**Aim of the exercise**
Which lines in the records below contain the word "function"? Copy each one out.

**Excerpted records**
----------------------------------------

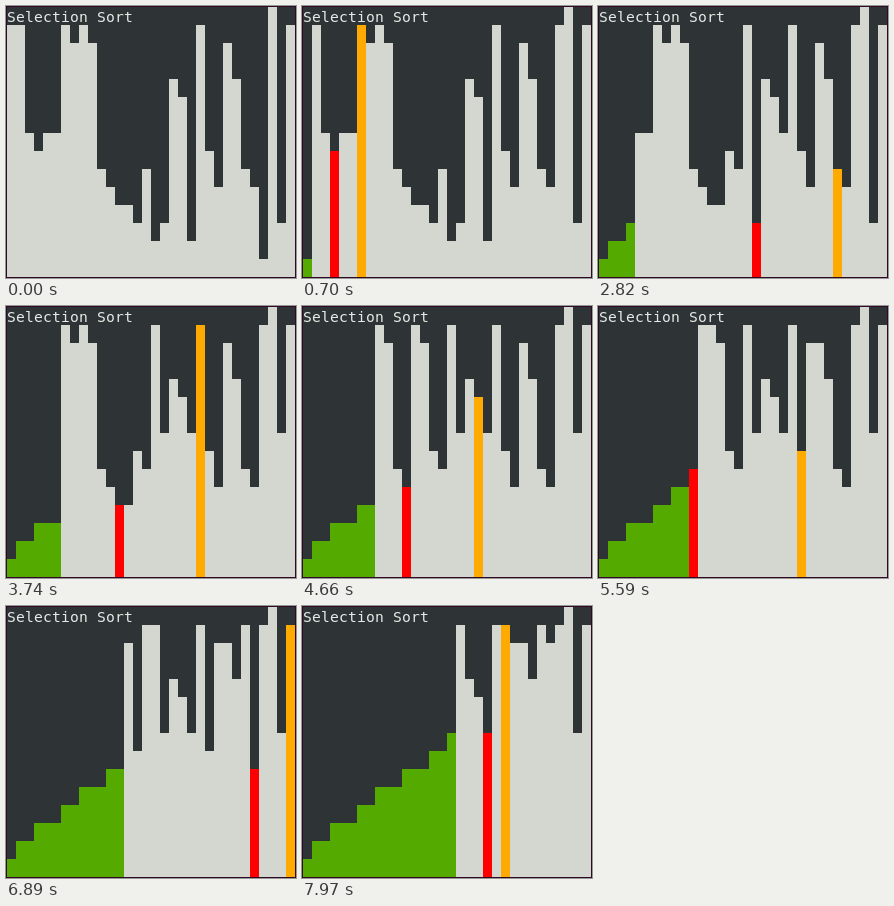
Animation of 290 by 272 pixels, one loop 8000 ms. Source, as an HTML page with a canvas:

```html
<!DOCTYPE html>
<html lang="en">
<head>
<meta charset="utf-8">
<title>Selection Sort</title>
<style>
  html, body { margin: 0; width: 100%; height: 100%; overflow: hidden; background: #300a24; }
  canvas { display: block; }
</style>
</head>
<body>
<canvas id="stage" width="290" height="272"></canvas>
<script>
const ctx = document.getElementById('stage').getContext('2d');

const LOOP = 8000, REFRESH = 42;
const CELL_W = 9, CELL_H = 18, ROWS = 15, EDGE = 1;
const COLORS = {
  border: '#300a24', back: '#2e3436', text: '#e6eae6', bar: '#d3d7cf',
  sorted: '#55aa00', min: '#ff0000', cursor: '#ffaa00'
};

// One hexadecimal digit per bar: the unsorted heights in rows.
const START = [...'ee8788eded6544362' + '3ba2e75db651f3e'].map(h => parseInt(h, 16));

// Slightly more than two comparisons per screen refresh, at a gently drifting pace.
function comparisonsAt(ms) {
  const n = Math.floor(ms / REFRESH + 0.34);
  if (n === 0) return 0;
  const drift = 0.45 * Math.sin((n - 143) / 13.4);
  return Math.floor(1 + n * (2 + 1 / 12) + drift);
}

// Runs the sort until the given comparison is about to be made.
function sortUntil(count) {
  const a = START.slice();
  if (count === 0) return { a, i: 0, min: -1, j: -1 };
  for (let i = 0; i < a.length; i++) {
    let min = i;
    for (let j = i + 1; j < a.length; j++) {
      if (--count === 0) return { a, i, min, j };
      if (a[j] < a[min]) min = j;
    }
    [a[i], a[min]] = [a[min], a[i]];
  }
  return { a, i: a.length, min: -1, j: -1 };
}

function barColor(k, { i, min, j }) {
  if (k === j) return COLORS.cursor;
  if (k === min) return COLORS.min;
  return k < i ? COLORS.sorted : COLORS.bar;
}

// Terminal text: every character starts on its own cell.
function drawTitle(text) {
  ctx.font = '11pt "DejaVu Sans Mono", monospace';
  ctx.textBaseline = 'alphabetic';
  ctx.fillStyle = COLORS.text;
  [...text].forEach((ch, k) => ctx.fillText(ch, EDGE + k * CELL_W, 16));
}

function draw(ms) {
  const state = sortUntil(comparisonsAt(ms));
  ctx.fillStyle = COLORS.border;
  ctx.fillRect(0, 0, 290, 272);
  ctx.fillStyle = COLORS.back;
  ctx.fillRect(EDGE, EDGE, START.length * CELL_W, ROWS * CELL_H);
  state.a.forEach((h, k) => {
    ctx.fillStyle = barColor(k, state);
    ctx.fillRect(EDGE + k * CELL_W, EDGE + (ROWS - h) * CELL_H, CELL_W, h * CELL_H);
  });
  drawTitle('Selection Sort');
}

const begin = performance.now();
function tick() {
  draw((performance.now() - begin) % LOOP);
  requestAnimationFrame(tick);
}
tick();
</script>
</body>
</html>
```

----------------------------------------

**Answer to this task**
function comparisonsAt(ms) {
function sortUntil(count) {
function barColor(k, { i, min, j }) {
function drawTitle(text) {
function draw(ms) {
function tick() {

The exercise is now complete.